Provided information
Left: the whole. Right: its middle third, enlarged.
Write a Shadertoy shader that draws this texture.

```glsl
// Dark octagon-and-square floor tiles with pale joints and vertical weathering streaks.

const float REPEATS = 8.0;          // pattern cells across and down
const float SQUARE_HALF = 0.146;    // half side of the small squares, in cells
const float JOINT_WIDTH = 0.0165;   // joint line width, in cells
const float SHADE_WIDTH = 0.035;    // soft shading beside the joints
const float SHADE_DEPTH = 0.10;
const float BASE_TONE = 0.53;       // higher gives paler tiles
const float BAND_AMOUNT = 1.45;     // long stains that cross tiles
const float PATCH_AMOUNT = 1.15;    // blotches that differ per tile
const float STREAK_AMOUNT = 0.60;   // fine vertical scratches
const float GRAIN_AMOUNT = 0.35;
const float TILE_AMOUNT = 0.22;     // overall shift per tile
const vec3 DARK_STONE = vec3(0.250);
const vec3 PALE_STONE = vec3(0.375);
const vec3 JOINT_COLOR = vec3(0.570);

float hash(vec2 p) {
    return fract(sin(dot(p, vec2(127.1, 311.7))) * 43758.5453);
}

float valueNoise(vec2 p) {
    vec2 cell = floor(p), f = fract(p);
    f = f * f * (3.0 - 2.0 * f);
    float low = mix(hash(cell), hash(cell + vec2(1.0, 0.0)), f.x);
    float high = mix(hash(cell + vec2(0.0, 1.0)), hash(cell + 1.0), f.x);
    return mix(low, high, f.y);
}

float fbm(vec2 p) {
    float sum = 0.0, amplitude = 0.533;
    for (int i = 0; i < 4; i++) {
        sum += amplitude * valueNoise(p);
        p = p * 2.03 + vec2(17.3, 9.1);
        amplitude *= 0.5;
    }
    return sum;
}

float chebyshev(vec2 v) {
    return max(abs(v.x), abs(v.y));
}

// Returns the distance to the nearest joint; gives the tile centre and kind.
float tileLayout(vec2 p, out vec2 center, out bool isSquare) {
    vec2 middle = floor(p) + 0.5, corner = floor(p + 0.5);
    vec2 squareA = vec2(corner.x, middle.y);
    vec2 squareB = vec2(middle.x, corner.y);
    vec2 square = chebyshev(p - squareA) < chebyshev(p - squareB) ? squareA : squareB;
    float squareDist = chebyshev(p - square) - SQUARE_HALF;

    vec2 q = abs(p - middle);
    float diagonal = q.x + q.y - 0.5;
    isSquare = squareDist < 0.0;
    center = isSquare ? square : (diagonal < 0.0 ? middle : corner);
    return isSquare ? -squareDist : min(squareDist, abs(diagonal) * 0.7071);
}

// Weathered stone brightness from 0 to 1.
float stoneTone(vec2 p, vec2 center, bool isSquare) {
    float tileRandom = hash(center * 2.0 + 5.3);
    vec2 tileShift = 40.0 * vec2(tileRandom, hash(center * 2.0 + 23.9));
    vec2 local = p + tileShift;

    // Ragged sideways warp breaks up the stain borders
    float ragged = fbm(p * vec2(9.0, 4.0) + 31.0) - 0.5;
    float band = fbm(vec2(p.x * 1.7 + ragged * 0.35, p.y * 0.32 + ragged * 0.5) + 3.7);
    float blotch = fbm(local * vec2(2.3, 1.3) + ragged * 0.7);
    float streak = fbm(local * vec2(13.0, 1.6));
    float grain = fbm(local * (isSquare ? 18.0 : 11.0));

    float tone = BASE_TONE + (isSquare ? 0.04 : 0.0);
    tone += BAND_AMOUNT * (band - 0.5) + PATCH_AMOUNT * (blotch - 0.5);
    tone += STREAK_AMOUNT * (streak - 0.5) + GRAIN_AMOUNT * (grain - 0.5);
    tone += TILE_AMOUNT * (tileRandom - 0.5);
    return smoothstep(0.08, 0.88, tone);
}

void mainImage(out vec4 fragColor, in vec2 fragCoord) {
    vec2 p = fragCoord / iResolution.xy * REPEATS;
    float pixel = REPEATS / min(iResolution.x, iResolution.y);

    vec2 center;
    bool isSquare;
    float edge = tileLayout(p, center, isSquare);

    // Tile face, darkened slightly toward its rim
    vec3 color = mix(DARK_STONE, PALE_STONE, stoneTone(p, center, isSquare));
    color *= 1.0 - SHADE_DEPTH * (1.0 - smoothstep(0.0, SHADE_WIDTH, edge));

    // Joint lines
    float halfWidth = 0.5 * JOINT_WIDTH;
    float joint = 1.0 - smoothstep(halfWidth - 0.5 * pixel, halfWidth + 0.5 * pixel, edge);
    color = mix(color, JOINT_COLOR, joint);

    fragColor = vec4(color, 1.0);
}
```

Directions for this task
The full listing must be retyped precisely, with no line left out.

Answer for the task
Left: the whole. Right: its middle third, enlarged.
Write a Shadertoy shader that draws this texture.

```glsl
// Dark octagon-and-square floor tiles with pale joints and vertical weathering streaks.

const float REPEATS = 8.0;          // pattern cells across and down
const float SQUARE_HALF = 0.146;    // half side of the small squares, in cells
const float JOINT_WIDTH = 0.0165;   // joint line width, in cells
const float SHADE_WIDTH = 0.035;    // soft shading beside the joints
const float SHADE_DEPTH = 0.10;
const float BASE_TONE = 0.53;       // higher gives paler tiles
const float BAND_AMOUNT = 1.45;     // long stains that cross tiles
const float PATCH_AMOUNT = 1.15;    // blotches that differ per tile
const float STREAK_AMOUNT = 0.60;   // fine vertical scratches
const float GRAIN_AMOUNT = 0.35;
const float TILE_AMOUNT = 0.22;     // overall shift per tile
const vec3 DARK_STONE = vec3(0.250);
const vec3 PALE_STONE = vec3(0.375);
const vec3 JOINT_COLOR = vec3(0.570);

float hash(vec2 p) {
    return fract(sin(dot(p, vec2(127.1, 311.7))) * 43758.5453);
}

float valueNoise(vec2 p) {
    vec2 cell = floor(p), f = fract(p);
    f = f * f * (3.0 - 2.0 * f);
    float low = mix(hash(cell), hash(cell + vec2(1.0, 0.0)), f.x);
    float high = mix(hash(cell + vec2(0.0, 1.0)), hash(cell + 1.0), f.x);
    return mix(low, high, f.y);
}

float fbm(vec2 p) {
    float sum = 0.0, amplitude = 0.533;
    for (int i = 0; i < 4; i++) {
        sum += amplitude * valueNoise(p);
        p = p * 2.03 + vec2(17.3, 9.1);
        amplitude *= 0.5;
    }
    return sum;
}

float chebyshev(vec2 v) {
    return max(abs(v.x), abs(v.y));
}

// Returns the distance to the nearest joint; gives the tile centre and kind.
float tileLayout(vec2 p, out vec2 center, out bool isSquare) {
    vec2 middle = floor(p) + 0.5, corner = floor(p + 0.5);
    vec2 squareA = vec2(corner.x, middle.y);
    vec2 squareB = vec2(middle.x, corner.y);
    vec2 square = chebyshev(p - squareA) < chebyshev(p - squareB) ? squareA : squareB;
    float squareDist = chebyshev(p - square) - SQUARE_HALF;

    vec2 q = abs(p - middle);
    float diagonal = q.x + q.y - 0.5;
    isSquare = squareDist < 0.0;
    center = isSquare ? square : (diagonal < 0.0 ? middle : corner);
    return isSquare ? -squareDist : min(squareDist, abs(diagonal) * 0.7071);
}

// Weathered stone brightness from 0 to 1.
float stoneTone(vec2 p, vec2 center, bool isSquare) {
    float tileRandom = hash(center * 2.0 + 5.3);
    vec2 tileShift = 40.0 * vec2(tileRandom, hash(center * 2.0 + 23.9));
    vec2 local = p + tileShift;

    // Ragged sideways warp breaks up the stain borders
    float ragged = fbm(p * vec2(9.0, 4.0) + 31.0) - 0.5;
    float band = fbm(vec2(p.x * 1.7 + ragged * 0.35, p.y * 0.32 + ragged * 0.5) + 3.7);
    float blotch = fbm(local * vec2(2.3, 1.3) + ragged * 0.7);
    float streak = fbm(local * vec2(13.0, 1.6));
    float grain = fbm(local * (isSquare ? 18.0 : 11.0));

    float tone = BASE_TONE + (isSquare ? 0.04 : 0.0);
    tone += BAND_AMOUNT * (band - 0.5) + PATCH_AMOUNT * (blotch - 0.5);
    tone += STREAK_AMOUNT * (streak - 0.5) + GRAIN_AMOUNT * (grain - 0.5);
    tone += TILE_AMOUNT * (tileRandom - 0.5);
    return smoothstep(0.08, 0.88, tone);
}

void mainImage(out vec4 fragColor, in vec2 fragCoord) {
    vec2 p = fragCoord / iResolution.xy * REPEATS;
    float pixel = REPEATS / min(iResolution.x, iResolution.y);

    vec2 center;
    bool isSquare;
    float edge = tileLayout(p, center, isSquare);

    // Tile face, darkened slightly toward its rim
    vec3 color = mix(DARK_STONE, PALE_STONE, stoneTone(p, center, isSquare));
    color *= 1.0 - SHADE_DEPTH * (1.0 - smoothstep(0.0, SHADE_WIDTH, edge));

    // Joint lines
    float halfWidth = 0.5 * JOINT_WIDTH;
    float joint = 1.0 - smoothstep(halfWidth - 0.5 * pixel, halfWidth + 0.5 * pixel, edge);
    color = mix(color, JOINT_COLOR, joint);

    fragColor = vec4(color, 1.0);
}
```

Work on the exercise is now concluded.